Description of the task: Where does the word "Square" show up in the data? Please find each such line and copy it.

Segment Start: Data for review

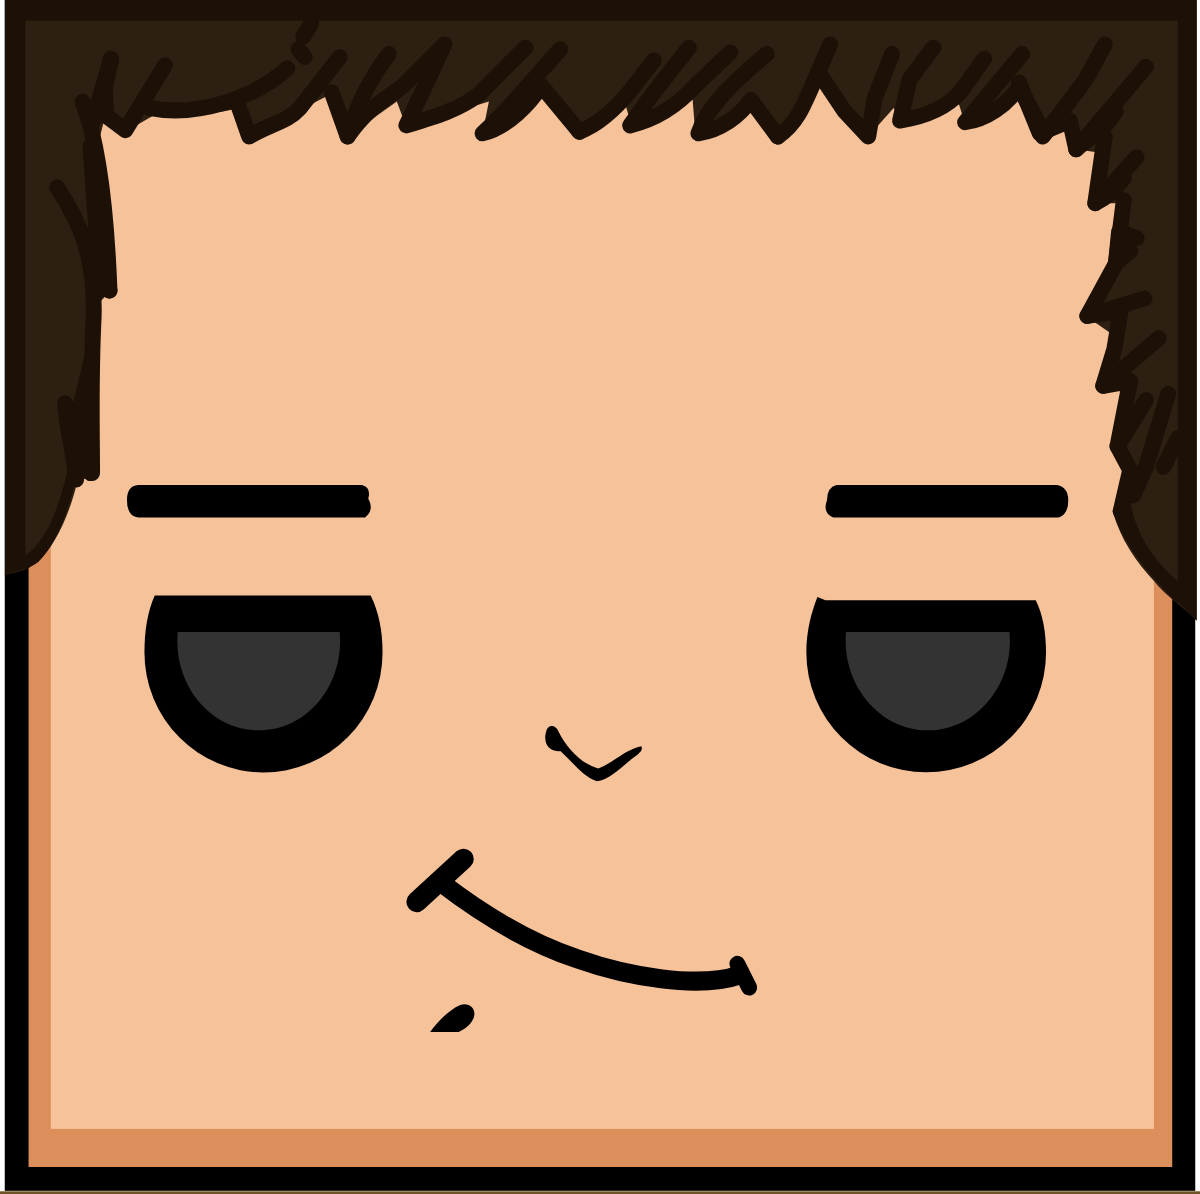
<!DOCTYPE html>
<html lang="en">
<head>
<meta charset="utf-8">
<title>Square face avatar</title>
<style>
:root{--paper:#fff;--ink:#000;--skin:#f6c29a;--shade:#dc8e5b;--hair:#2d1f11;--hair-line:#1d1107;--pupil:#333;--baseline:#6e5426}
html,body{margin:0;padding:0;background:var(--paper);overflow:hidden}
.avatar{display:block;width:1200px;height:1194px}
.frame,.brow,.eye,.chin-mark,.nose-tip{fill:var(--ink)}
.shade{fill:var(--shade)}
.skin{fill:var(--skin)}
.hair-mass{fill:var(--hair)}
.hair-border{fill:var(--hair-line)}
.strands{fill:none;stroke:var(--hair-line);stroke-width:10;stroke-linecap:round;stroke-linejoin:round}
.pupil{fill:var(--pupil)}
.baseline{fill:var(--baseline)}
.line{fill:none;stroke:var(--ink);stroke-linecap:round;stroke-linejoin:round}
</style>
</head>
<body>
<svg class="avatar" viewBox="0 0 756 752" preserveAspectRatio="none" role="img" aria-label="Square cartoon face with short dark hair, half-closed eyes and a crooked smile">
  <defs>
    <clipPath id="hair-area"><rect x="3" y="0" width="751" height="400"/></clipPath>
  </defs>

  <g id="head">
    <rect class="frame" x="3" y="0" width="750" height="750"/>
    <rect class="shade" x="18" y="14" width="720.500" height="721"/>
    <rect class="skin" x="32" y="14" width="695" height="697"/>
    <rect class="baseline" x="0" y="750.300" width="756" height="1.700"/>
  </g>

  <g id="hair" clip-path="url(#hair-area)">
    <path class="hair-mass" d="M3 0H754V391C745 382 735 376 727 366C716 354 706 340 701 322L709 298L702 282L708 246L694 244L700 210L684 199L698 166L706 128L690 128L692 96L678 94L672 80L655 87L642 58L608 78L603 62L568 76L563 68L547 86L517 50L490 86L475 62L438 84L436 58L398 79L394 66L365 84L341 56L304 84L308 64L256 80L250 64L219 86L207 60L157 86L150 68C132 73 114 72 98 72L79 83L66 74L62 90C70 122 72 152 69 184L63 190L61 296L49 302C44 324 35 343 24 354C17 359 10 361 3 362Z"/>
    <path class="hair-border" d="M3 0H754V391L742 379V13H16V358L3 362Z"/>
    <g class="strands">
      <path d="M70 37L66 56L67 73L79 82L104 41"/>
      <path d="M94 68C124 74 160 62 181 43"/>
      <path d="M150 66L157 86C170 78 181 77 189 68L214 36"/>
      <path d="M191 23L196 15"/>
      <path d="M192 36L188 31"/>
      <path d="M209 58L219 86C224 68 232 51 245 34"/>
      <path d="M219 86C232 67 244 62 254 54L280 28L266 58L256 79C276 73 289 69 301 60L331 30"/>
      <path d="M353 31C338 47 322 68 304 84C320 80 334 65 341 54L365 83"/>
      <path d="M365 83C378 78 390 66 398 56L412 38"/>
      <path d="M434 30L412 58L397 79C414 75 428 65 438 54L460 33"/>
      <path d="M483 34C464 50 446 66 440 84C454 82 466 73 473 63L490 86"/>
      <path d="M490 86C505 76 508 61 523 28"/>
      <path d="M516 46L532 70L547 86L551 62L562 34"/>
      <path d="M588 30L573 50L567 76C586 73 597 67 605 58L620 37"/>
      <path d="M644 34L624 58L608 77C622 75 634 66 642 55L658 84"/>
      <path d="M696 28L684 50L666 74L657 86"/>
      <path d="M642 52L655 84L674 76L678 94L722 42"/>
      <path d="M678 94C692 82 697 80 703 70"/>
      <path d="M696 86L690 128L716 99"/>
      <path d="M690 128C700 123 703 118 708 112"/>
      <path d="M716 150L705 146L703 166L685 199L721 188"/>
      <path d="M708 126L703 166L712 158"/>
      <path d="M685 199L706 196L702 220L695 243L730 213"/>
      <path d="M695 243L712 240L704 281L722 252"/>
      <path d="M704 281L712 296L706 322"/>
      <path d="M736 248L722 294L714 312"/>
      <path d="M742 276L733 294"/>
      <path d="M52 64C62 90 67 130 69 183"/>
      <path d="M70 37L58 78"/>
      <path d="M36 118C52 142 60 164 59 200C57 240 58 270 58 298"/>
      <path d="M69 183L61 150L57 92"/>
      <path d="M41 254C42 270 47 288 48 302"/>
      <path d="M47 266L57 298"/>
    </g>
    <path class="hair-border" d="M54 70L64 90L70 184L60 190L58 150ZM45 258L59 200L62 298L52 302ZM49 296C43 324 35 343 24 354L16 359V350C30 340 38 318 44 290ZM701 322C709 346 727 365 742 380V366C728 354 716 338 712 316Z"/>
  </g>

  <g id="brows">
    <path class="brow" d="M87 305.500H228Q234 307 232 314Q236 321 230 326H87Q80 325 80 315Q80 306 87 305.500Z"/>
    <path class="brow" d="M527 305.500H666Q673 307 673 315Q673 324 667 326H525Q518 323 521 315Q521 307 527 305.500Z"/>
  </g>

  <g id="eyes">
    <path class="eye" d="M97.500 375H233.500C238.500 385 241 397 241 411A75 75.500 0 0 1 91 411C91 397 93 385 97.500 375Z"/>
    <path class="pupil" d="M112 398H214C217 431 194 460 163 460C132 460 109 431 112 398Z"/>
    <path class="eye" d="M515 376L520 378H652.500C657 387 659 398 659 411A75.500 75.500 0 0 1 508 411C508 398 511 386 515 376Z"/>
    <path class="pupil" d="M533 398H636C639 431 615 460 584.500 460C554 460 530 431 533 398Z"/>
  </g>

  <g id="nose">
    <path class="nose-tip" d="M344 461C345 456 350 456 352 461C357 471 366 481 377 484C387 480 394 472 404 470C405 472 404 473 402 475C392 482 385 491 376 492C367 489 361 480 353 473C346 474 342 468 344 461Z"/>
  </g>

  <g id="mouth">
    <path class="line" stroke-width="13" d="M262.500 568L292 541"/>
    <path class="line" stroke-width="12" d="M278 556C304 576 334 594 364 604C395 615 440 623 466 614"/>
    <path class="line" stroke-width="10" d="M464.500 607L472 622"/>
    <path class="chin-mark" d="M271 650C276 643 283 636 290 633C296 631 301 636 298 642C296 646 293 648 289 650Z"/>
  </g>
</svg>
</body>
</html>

Segment End: Data for review

Answer to this task:
<title>Square face avatar</title>
<svg class="avatar" viewBox="0 0 756 752" preserveAspectRatio="none" role="img" aria-label="Square cartoon face with short dark hair, half-closed eyes and a crooked smile">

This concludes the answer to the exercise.